Patrick Z. McGavin
September 25, 2019
In a world filled with police procedurals, Netflix’s “Mindhunter” has attracted a lot of attention.
Created by Joe Penhall, the series is a police procedural about two FBI special agents, Holden Ford (Jonathan Groff) and Bill Tench (Holt McCallany). It has attracted top-tier talent such as David Fincher, Carl Franklin (“One False Move”) and executive producer Charlize Theron.
The second season dropped last month on the streaming platform. The Australian-born editor Kirk Baxter, ACE, a two-time Academy Award-winner for Fincher’s “The Social Network” (2011) and “The Girl with the Dragon Tattoo” (2012), is the editor of four of the nine episodes.
In an exclusive interview, Baxter talked about serial killers, editing difficult material, and working with the notorious perfectionist Fincher.
You you have had a long and very successful creative collaboration with Fincher. How did you first meet?
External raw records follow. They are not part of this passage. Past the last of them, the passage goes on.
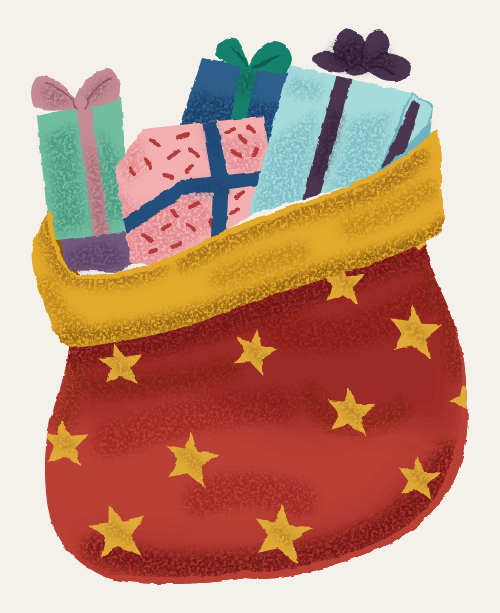
<!DOCTYPE html>
<html lang="en">
<head>
<meta charset="utf-8">
<title>Sack of gifts</title>
<style>
:root{--paper:#f4f1ea;--red:#b93f35;--red-deep:#9c2c25;--red-dark:#64130f;--gold:#e2a92c;--gold-dark:#8a5a0c;--star:#e0aa38;--mint:#71bd9f;--mint-dark:#3f9079;--rose:#c58c95;--rose-dark:#8b5560;--violet:#76597f;--pink:#f3b0b1;--pink-dark:#dd8187;--navy:#23507c;--blue:#2f608d;--blue-dark:#1d3f6b;--green:#16816b;--green-dark:#0b5c50;--sky:#a6dbdc;--sky-dark:#6fb3bd;--plum:#4b3551;--plum-dark:#2f1f36;--dash:#b53a3a}
html,body{margin:0;height:100%;overflow:hidden;background:var(--paper)}
svg{display:block;width:500px;height:613px}
.paper{fill:var(--paper)}.red{fill:var(--red)}.red-deep{fill:var(--red-deep)}
.gold{fill:var(--gold)}.gold-dark{fill:var(--gold-dark)}.star{fill:var(--star)}
.mint{fill:var(--mint)}.mint-dark{fill:var(--mint-dark)}.rose{fill:var(--rose)}.rose-dark{fill:var(--rose-dark)}
.violet{fill:var(--violet)}.pink{fill:var(--pink)}.pink-dark{fill:var(--pink-dark)}.navy{fill:var(--navy)}
.blue{fill:var(--blue)}.blue-dark{fill:var(--blue-dark)}.green{fill:var(--green)}.green-dark{fill:var(--green-dark)}
.sky{fill:var(--sky)}.sky-dark{fill:var(--sky-dark)}.plum{fill:var(--plum)}.plum-dark{fill:var(--plum-dark)}
.line{fill:none;stroke-linecap:round;stroke-linejoin:round}
.red-shade{stroke:var(--red-dark)}.gold-shade{stroke:var(--gold-dark)}
.dashes{stroke:var(--dash);stroke-width:4}
</style>
</head>
<body>
<svg viewBox="0 0 500 613" role="img" aria-label="Red sack with gold stars, filled with wrapped gifts">
<defs>
<filter id="grain" x="-20%" y="-20%" width="140%" height="140%">
<feGaussianBlur in="SourceGraphic" stdDeviation="5" result="soft"/>
<feTurbulence type="fractalNoise" baseFrequency=".35" numOctaves="3" seed="4"/>
<feColorMatrix values="0 0 0 0 0 0 0 0 0 0 0 0 0 0 0 4 0 0 0 -1.3" result="noise"/>
<feComposite in="soft" in2="noise" operator="in"/>
</filter>
<filter id="soft" x="-30%" y="-30%" width="160%" height="160%"><feGaussianBlur stdDeviation="14"/></filter>
<filter id="rough" x="-5%" y="-5%" width="110%" height="110%">
<feTurbulence type="fractalNoise" baseFrequency=".09" numOctaves="2" seed="7"/>
<feDisplacementMap in="SourceGraphic" scale="4" xChannelSelector="R" yChannelSelector="G"/>
</filter>
<path id="sack-shape" d="M71 335C67 370 59 393 51 417C45 440 43 470 47 501C50 532 68 562 108 578C140 587 205 585 245 578C285 583 335 566 372 551C410 539 437 510 451 486C469 456 469 418 466 388C466 340 446 302 432 272L423 235Z"/>
<path id="cuff-shape" d="M51 210C44 216 38 230 33 243C29 258 34 277 42 296C46 313 52 330 60 341L71 348C130 342 185 330 228 311C275 293 320 280 368 266C400 253 425 243 441 232C447 219 443 205 441 188C441 168 441 148 438 130C431 130 425 141 415 148C390 168 350 188 312 200C275 211 236 224 202 242C165 262 120 277 78 275C62 269 54 240 51 210Z"/>
<path id="star" class="star" d="M-6-21L4-7L21-10L10 4L17 20L0 12L-14 19L-10 4L-22-6L-7-7Z"/>
<clipPath id="sack-clip"><use href="#sack-shape"/></clipPath>
<clipPath id="cuff-clip"><use href="#cuff-shape"/></clipPath>
<clipPath id="mint-clip"><path d="M37 116L121 97L131 231L50 242Z"/></clipPath>
<clipPath id="pink-clip"><path d="M115 170L142 129L264 116L268 145L252 215L205 243L150 265L131 262Z"/></clipPath>
<clipPath id="blue-clip"><path d="M202 58L289 74L270 150L180 125Z"/></clipPath>
<clipPath id="sky-clip"><path d="M290 65L411 93L375 179L248 215Z"/></clipPath>
</defs>

<rect class="paper" width="500" height="613"/>

<g id="sack-inside" filter="url(#rough)">
<path class="gold-dark" d="M50 210L65 240L80 275H62L46 240Z"/>
</g>

<g id="blue-gift" filter="url(#rough)">
<path class="blue" d="M202 58L289 74L270 150L180 125Z"/>
<g clip-path="url(#blue-clip)">
<path class="blue-dark" filter="url(#grain)" d="M195 92L280 105L270 155L175 128Z"/>
<path class="green" d="M242 62L257 66L246 120L231 118Z"/>
<path class="green-dark" filter="url(#grain)" d="M243 70L255 73L250 96L238 94Z"/>
</g>
<path class="green" d="M246 69C232 65 219 60 214 55C217 43 225 36 233 38C241 42 245 55 248 66C253 55 262 43 273 41C284 41 291 48 292 58C291 66 288 73 284 74C270 73 258 72 246 69Z"/>
<path class="green-dark" d="M247 66C242 55 236 48 229 45C237 53 240 59 246 67ZM251 67C262 62 272 56 281 55C270 63 263 67 253 70Z"/>
</g>

<g id="violet-gift" filter="url(#rough)">
<path class="violet" d="M60 239L128 226L134 262L120 272L66 270Z"/>
<path class="plum" filter="url(#grain)" opacity=".6" d="M64 250L110 240L130 266L68 270Z"/>
</g>

<g id="mint-gift" filter="url(#rough)">
<path class="mint" d="M37 116L121 97L131 231L50 242Z"/>
<g clip-path="url(#mint-clip)">
<path class="mint-dark" filter="url(#grain)" opacity=".75" d="M46 135L74 125L86 225L56 238ZM98 125L122 165L130 215L108 225Z"/>
<path class="rose" d="M76 104L90 101L109 236L94 238Z"/>
<path class="rose-dark" filter="url(#grain)" opacity=".7" d="M86 140L98 165L107 235L96 236Z"/>
</g>
<path class="rose" d="M80 108C66 110 48 113 35 108C29 98 30 84 37 77C48 73 64 83 75 98C81 83 94 70 108 69C118 71 122 86 119 97C111 104 99 107 87 107Z"/>
<path class="rose-dark" filter="url(#grain)" opacity=".75" d="M40 84C52 86 66 96 74 103L48 105ZM85 99C92 85 102 77 112 77C110 88 100 99 88 104Z"/>
<path class="rose" d="M74 97C79 94 87 97 88 104C86 110 77 111 74 106Z"/>
<path class="line" stroke="#8b5560" stroke-width="1.5" d="M73 99C65 91 55 86 44 83M88 99C95 89 102 82 111 78M74 98Q72 104 77 109M87 98Q90 104 85 109"/>
</g>

<g id="pink-gift" filter="url(#rough)">
<path class="pink" d="M115 170L142 129L264 116L268 145L252 215L205 243L150 265L131 262Z"/>
<g clip-path="url(#pink-clip)">
<path class="pink-dark" filter="url(#grain)" opacity=".8" d="M115 172L132 208L195 192L225 222L155 265L128 265ZM222 140L267 134L258 172L230 172ZM118 160L140 135L146 165L128 185Z"/>
<path class="line dashes" d="M151 141L159 145M178 137L188 134M146 160L150 168M170 158L178 151M190 150L198 156M164 175L172 177M187 172L191 166M130 168L134 174M226 132L234 129M248 127L254 132M232 151L240 156M257 149L254 156M240 137L245 142M148 215L158 212M172 210L177 217M190 206L198 203M143 235L151 240M164 229L170 224M187 225L195 230M172 247L180 244M218 199L222 207M236 197L243 193M231 213L239 210M210 221L213 228M150 252L156 250"/>
<path class="navy" d="M202 120L216 118L229 182L226 232L211 238L213 188ZM121 221L181 180L262 171L260 185L184 195L127 234Z"/>
<path class="blue-dark" filter="url(#grain)" opacity=".6" d="M182 185L225 180L227 195L190 195ZM206 125L216 123L222 155L210 158Z"/>
</g>
</g>

<g id="sky-gift" filter="url(#rough)">
<path class="sky-dark" d="M411 92L433 106L430 137L408 153L374 179Z"/>
<path class="sky" d="M412 94L432 108L429 123L400 153L390 156Z"/>
<path class="plum" d="M414 99L420 105L407 148L390 163L381 168Z"/>
<path class="sky" d="M290 65L411 93L375 179L248 215Z"/>
<g clip-path="url(#sky-clip)">
<path class="sky-dark" filter="url(#grain)" opacity=".7" d="M272 140L318 110L303 205L250 215ZM350 120L392 112L378 178L328 195ZM290 75L325 85L318 100L286 95Z"/>
<path class="plum" d="M337 74L352 77L319 199L301 204Z"/>
<path class="plum-dark" filter="url(#grain)" d="M334 110L342 112L322 180L314 175Z"/>
</g>
<path class="plum" d="M344 72C332 74 318 68 312 61C312 53 324 50 334 53C333 43 336 32 347 28C355 30 362 35 365 42C369 33 376 28 383 31C390 37 391 46 388 53C397 54 407 58 411 66C411 77 404 82 395 81C383 82 375 76 369 71C361 77 351 77 344 72Z"/>
<path class="plum-dark" filter="url(#grain)" d="M340 42L360 40L368 60L385 45L390 62L402 72L372 68L350 70L328 60Z"/>
<path class="line" stroke="#2f1f36" stroke-width="2" d="M334 54Q343 56 349 65M364 43Q360 53 363 62M388 53Q378 55 371 62M346 71Q357 60 369 71M371 66Q382 66 394 74"/>
</g>

<g id="sack" filter="url(#rough)">
<use href="#sack-shape" class="red"/>
<g clip-path="url(#sack-clip)">
<path class="red-deep" filter="url(#soft)" d="M80 335L435 240L460 340L455 440L400 420L300 430L190 395L75 425Z"/>
<path class="red-deep" filter="url(#soft)" d="M85 540L240 552L370 520L440 450L450 490L370 548L240 570L110 565Z"/>
<g class="line red-shade" filter="url(#grain)">
<path stroke-width="30" opacity=".75" d="M72 352Q170 342 250 312T432 246"/>
<path stroke-width="22" opacity=".45" d="M430 275Q452 320 457 370M80 365Q72 395 63 420M310 395Q340 445 400 410M90 385Q150 390 230 370"/>
<path stroke-width="26" opacity=".75" d="M95 548Q150 572 240 565Q330 560 385 527Q430 500 448 455"/>
<path stroke-width="36" opacity=".3" d="M280 330Q350 350 420 300M110 440Q190 410 280 405M200 500Q240 480 300 500"/>
</g>
<path class="line" stroke="#b93f35" stroke-width="12" d="M452 300Q472 350 467 415Q465 455 441 500Q415 535 372 551Q300 580 245 577Q190 588 115 580"/>
<g id="stars">
<use href="#star" x="121" y="364"/>
<use href="#star" transform="translate(255 351) rotate(22)"/>
<use href="#star" transform="translate(343 283) rotate(5)"/>
<use href="#star" transform="translate(415 331) rotate(12) scale(1.22)"/>
<use href="#star" transform="translate(351 411) rotate(10) scale(1.14)"/>
<use href="#star" transform="translate(65 443) rotate(5) scale(1.08)"/>
<use href="#star" transform="translate(191 459) rotate(15) scale(1.22)"/>
<use href="#star" transform="translate(419 478) rotate(12)"/>
<use href="#star" transform="translate(118 531) rotate(-3) scale(1.3)"/>
<use href="#star" transform="translate(282 533) rotate(14) scale(1.32)"/>
<path class="star" d="M448 401L460 396L462 386L472 388V410L462 407ZM412 240L428 232L426 243L420 250Z"/>
</g>
<g class="line gold-shade" filter="url(#grain)" opacity=".55" stroke-width="9">
<path d="M114 360L128 372M250 348L262 358M335 272L352 288M408 325L424 340M345 405L360 420M60 440L72 448M184 452L200 468M414 472L426 484M110 526L130 540M274 528L292 542"/>
</g>
</g>
</g>

<g id="cuff" filter="url(#rough)">
<use href="#cuff-shape" class="gold"/>
<g clip-path="url(#cuff-clip)">
<g class="line gold-shade" filter="url(#grain)">
<path stroke-width="17" opacity=".85" d="M62 338Q150 333 225 306T368 259T446 222"/>
<path stroke-width="14" opacity=".7" d="M46 222Q48 256 66 276Q112 288 160 269"/>
<path stroke-width="18" opacity=".7" d="M185 262Q250 225 320 208T420 156"/>
<path stroke-width="20" opacity=".4" d="M46 285Q55 315 75 325M350 228Q390 215 428 190M220 278Q260 262 300 252"/>
</g>
<path class="line" stroke="#e2a92c" stroke-width="7" d="M50 212Q54 260 78 275Q120 279 165 261Q190 249 212 238Q270 215 312 201Q370 183 415 149L438 130M441 150L443 212"/>
</g>
</g>
</svg>
</body>
</html>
Kirk Baxter: I got introduced to David through Angus Wall when Angus was editing “Zodiac” (2007). I got brought into helping out, so I met David when I was already cutting a scene for him. Things went well. I became a puppy that never left.
How you would describe your working methods?
Baxter: I try to rely on him as little as possible because I am familiar with what his days are like, especially during the shooting process. David is incredibly busy, and I like to get on with it.
We work through PIX [a workflow tool that allows production teams to securely share and review content], so I will put a lot of stuff up for him every day and it is the day’s PIX that we critique and do back and forth at his pace.
David is pretty good at being all-consuming. He will tend to get back to me immediately. I don’t really hit him with questions. I just hit him with work.
He shoots, I select, put something together and send it to him and I take the feedback kind of dryly. I don’t take anything from [it as] a personal affront. I just work until it is there, until we are happy with it. I am trying to outgrow the part where you loathe yourself until you like the scene. I am getting better, but I haven’t perfected it yet.
Wheat tends to happen is during the shooting process, the initial assembly is just misery. We all hate ourselves, hate the show, and then once it is beginning to take shape, there is more of a jovial atmosphere where you start to feel comfortable that things are working.
In Season 2, was there a conscious decision to take the work in different stylistic or formal directions?
Baxter: No. David might have had that conversation with the cinematographer Erik Messerschmidt, but certainly not with me. Again, rarely am I going to have a philosophical conversation about what we want to do. My communication with David is just by doing.